→ RECORD EXTRACTS:
== Segment start ==

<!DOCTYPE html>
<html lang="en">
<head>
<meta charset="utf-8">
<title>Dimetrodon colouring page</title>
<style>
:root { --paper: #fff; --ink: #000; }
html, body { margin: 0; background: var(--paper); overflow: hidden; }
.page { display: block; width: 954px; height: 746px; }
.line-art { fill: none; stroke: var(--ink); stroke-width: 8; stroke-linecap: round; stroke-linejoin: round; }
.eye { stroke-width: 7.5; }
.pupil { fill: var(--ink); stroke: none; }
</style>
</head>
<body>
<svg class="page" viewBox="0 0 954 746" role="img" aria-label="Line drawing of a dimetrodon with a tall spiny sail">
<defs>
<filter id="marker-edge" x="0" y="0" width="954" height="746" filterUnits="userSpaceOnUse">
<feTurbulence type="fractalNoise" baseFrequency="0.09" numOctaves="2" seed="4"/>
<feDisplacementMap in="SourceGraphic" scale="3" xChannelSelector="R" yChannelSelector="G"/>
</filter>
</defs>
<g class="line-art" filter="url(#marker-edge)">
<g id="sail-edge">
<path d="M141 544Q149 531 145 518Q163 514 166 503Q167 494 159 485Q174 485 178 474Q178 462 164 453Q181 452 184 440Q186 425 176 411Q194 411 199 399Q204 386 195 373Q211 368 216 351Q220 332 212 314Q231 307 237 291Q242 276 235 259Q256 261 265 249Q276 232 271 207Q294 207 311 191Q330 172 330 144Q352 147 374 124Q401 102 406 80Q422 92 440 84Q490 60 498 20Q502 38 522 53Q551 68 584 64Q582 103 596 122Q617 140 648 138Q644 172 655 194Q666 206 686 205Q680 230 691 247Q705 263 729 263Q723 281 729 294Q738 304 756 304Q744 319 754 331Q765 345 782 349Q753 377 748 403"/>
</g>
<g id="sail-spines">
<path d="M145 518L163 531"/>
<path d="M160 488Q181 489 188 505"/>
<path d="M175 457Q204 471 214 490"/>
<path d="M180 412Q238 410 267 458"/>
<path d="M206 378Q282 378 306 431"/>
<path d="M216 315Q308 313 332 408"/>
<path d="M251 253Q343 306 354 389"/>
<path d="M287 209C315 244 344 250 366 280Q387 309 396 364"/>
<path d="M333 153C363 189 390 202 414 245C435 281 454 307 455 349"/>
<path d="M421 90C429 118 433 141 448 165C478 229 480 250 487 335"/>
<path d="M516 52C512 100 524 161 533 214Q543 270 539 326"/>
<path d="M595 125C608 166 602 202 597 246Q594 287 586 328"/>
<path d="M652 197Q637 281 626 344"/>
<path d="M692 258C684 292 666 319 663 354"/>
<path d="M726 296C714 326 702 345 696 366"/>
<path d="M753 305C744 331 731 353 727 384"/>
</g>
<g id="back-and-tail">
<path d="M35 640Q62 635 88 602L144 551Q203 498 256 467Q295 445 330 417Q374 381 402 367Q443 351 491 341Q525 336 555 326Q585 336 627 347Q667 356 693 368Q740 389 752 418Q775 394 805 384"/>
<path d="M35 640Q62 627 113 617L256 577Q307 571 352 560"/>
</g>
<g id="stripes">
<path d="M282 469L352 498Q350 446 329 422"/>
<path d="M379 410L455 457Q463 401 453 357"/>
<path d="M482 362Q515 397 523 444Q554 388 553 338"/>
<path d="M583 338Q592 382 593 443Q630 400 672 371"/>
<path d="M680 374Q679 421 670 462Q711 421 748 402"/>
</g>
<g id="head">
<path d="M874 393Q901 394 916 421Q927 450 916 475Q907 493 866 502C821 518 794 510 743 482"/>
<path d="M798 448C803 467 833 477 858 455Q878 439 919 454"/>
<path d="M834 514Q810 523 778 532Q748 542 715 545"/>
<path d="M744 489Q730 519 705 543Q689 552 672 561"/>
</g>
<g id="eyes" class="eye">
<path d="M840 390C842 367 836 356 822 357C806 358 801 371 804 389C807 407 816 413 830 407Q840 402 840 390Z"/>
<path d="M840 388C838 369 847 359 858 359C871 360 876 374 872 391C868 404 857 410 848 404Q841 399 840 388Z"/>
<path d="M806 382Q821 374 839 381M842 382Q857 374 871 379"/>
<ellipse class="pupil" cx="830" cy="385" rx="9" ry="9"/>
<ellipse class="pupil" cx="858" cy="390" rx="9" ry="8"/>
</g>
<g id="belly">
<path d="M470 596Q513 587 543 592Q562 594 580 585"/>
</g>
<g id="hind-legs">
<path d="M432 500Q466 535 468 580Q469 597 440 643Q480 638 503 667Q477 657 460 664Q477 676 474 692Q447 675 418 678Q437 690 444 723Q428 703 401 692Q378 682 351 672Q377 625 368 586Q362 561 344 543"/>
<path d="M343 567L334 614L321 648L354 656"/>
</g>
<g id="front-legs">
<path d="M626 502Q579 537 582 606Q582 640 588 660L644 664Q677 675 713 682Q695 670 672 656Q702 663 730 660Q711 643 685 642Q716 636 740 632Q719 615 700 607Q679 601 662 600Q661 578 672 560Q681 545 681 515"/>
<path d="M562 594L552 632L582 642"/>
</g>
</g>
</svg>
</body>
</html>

== Segment end ==

→ PROMPT: If a line in the material above holds "height", copy it.

→ TASK ANSWER:
.page { display: block; width: 954px; height: 746px; }
<filter id="marker-edge" x="0" y="0" width="954" height="746" filterUnits="userSpaceOnUse">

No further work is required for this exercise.